We all have a story to tell, and our stories influence the way we approach our work, our relationships, and the process of building community. Here is a bit of mine, and a window into what I do, why I do it, and why I do what I do, the way that I do it.

I was born in Boston into an immigrant family to the prodigal daughter of a praying grandmother. I lived with my grandmother for most of my early childhood. The spirituality of my youth was a swirl of the African Methodist Episcopal (AME) church in Boston, the thunderous Afro-Latin Caribbean bilingual church in the coastal city of La Ceiba, Honduras and the occasional Baptist church in the south when my mother and I lived in New Orleans. These experiences deeply impacted me. As I continued to explore my Christian faith in college, I formed an approach to my walk which made central the importance of the liberation and uplift of oppressed and underprivileged peoples and identities. I gained a global perspective of suffering and I carried this with me as I taught and served as a missionary in Europe. 

My journey as a musician was intertwined with the church. The first official performance I can remember was when, at 9 years old, I sang Lift Every Voice and sing in front of the AME congregation where I was later baptized. In my nerves, I forgot the lyrics, staring blankly out at everyone. I will never forget how it felt to hear their voices gently coax me on, as we all finished the Black national anthem together. I learned lessons in that moment that have forever affected my approach to education, musicianship, and community cultivation.

I first began songwriting when I was 12 years old. When I was 14 I began learning to play the guitar, and at 15 I began leading worship for the youth fellowship at a Chinese church in the Greater Boston Area. Some of the first songs I learned to lead were in Mandarin Chinese. Encouraged by a natural gift for languages and a love of learning, I was drawn to leading worship in different styles and languages. While I enjoyed the challenge of forming new sound combinations and practicing new intonation styles, I also understood that my Anglocentric experience as a U.S. citizen was not the true center of the Gospel. I felt it unjust that we expected everyone to conform to one way of being, careful to note those tendencies in myself as much as I called them out in general. We all deserve opportunities to connect with God in the languages of our hearts, whether spoken, signed, danced, designed, painted or otherwise.

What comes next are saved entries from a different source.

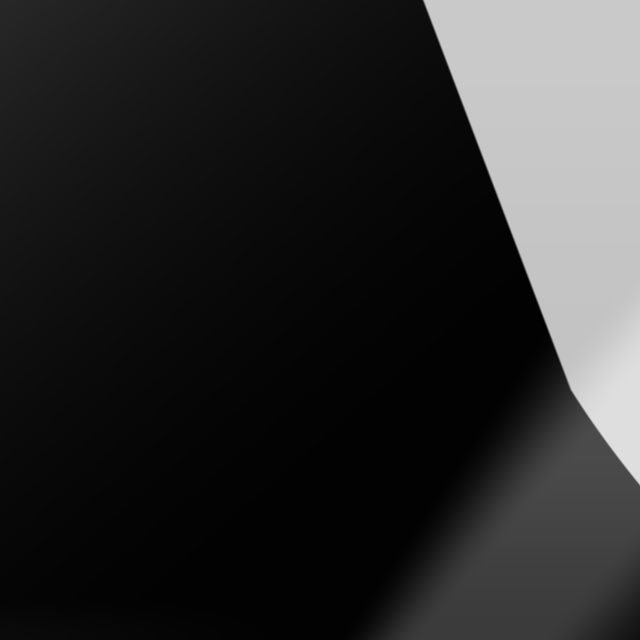
Give the GLSL for this background, as a Shadertoy shader.

```glsl
// Black glossy surface with a soft diagonal reflection beside a pale bent panel.

const vec2 BAND_ORIGIN = vec2(0.586, 0.010);
const vec2 BAND_NORMAL = vec2(0.762, -0.647);

// Horizontal position of the panel edge: straight above the bend, curved below.
float panelEdge(float y, float bendY) {
    float drop = bendY - y;
    float bent = 0.63 * drop * (1.0 + drop);
    return 0.892 + (drop < 0.0 ? 0.379 * drop : bent);
}

// Corner sheen that fades quadratically down and to the right.
float cornerSheen(vec2 uv, float strength) {
    float falloff = 0.75 * (1.0 - uv.y) + 0.65 * uv.x;
    float light = max(1.0 - falloff, 0.0);
    return strength * light * light;
}

// Diagonal reflection, with a softer left side higher up.
float reflectionBand(float across, float y) {
    float rise = smoothstep(-0.04 - 0.15 * y, 0.06, across);
    float fade = 1.0 - smoothstep(0.20, 0.34, across);
    return rise * fade;
}

float darkSurface(vec2 uv, float across) {
    float floorGlow = 0.025 * smoothstep(0.07, 0.0, uv.y) * smoothstep(0.55, 0.0, uv.x);
    float bandTone = mix(0.225, 0.285, smoothstep(0.0, 0.32, uv.y));
    float base = cornerSheen(uv, 0.15) + floorGlow + 0.006;
    float corner = 0.05 * smoothstep(0.20, 0.34, across);
    return base + corner + bandTone * reflectionBand(across, uv.y);
}

float palePanel(vec2 uv, float across) {
    float tone = mix(0.765, 0.79, smoothstep(0.45, 1.0, uv.y));
    return mix(tone, 0.87, smoothstep(-0.055, 0.05, across));
}

void mainImage(out vec4 fragColor, in vec2 fragCoord) {
    vec2 uv = fragCoord / iResolution.xy;
    float across = dot(uv - BAND_ORIGIN, BAND_NORMAL);

    // Blend the two surfaces over a narrow edge.
    float side = uv.x - panelEdge(uv.y, 0.391);
    float softness = max(0.0025, 1.0 / iResolution.x);
    float panel = smoothstep(-softness, softness, side);
    float tone = mix(darkSurface(uv, across), palePanel(uv, across), panel);

    fragColor = vec4(vec3(tone), 1.0);
}
```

My aim is to help us better connect with the Divine, ourselves, and one another.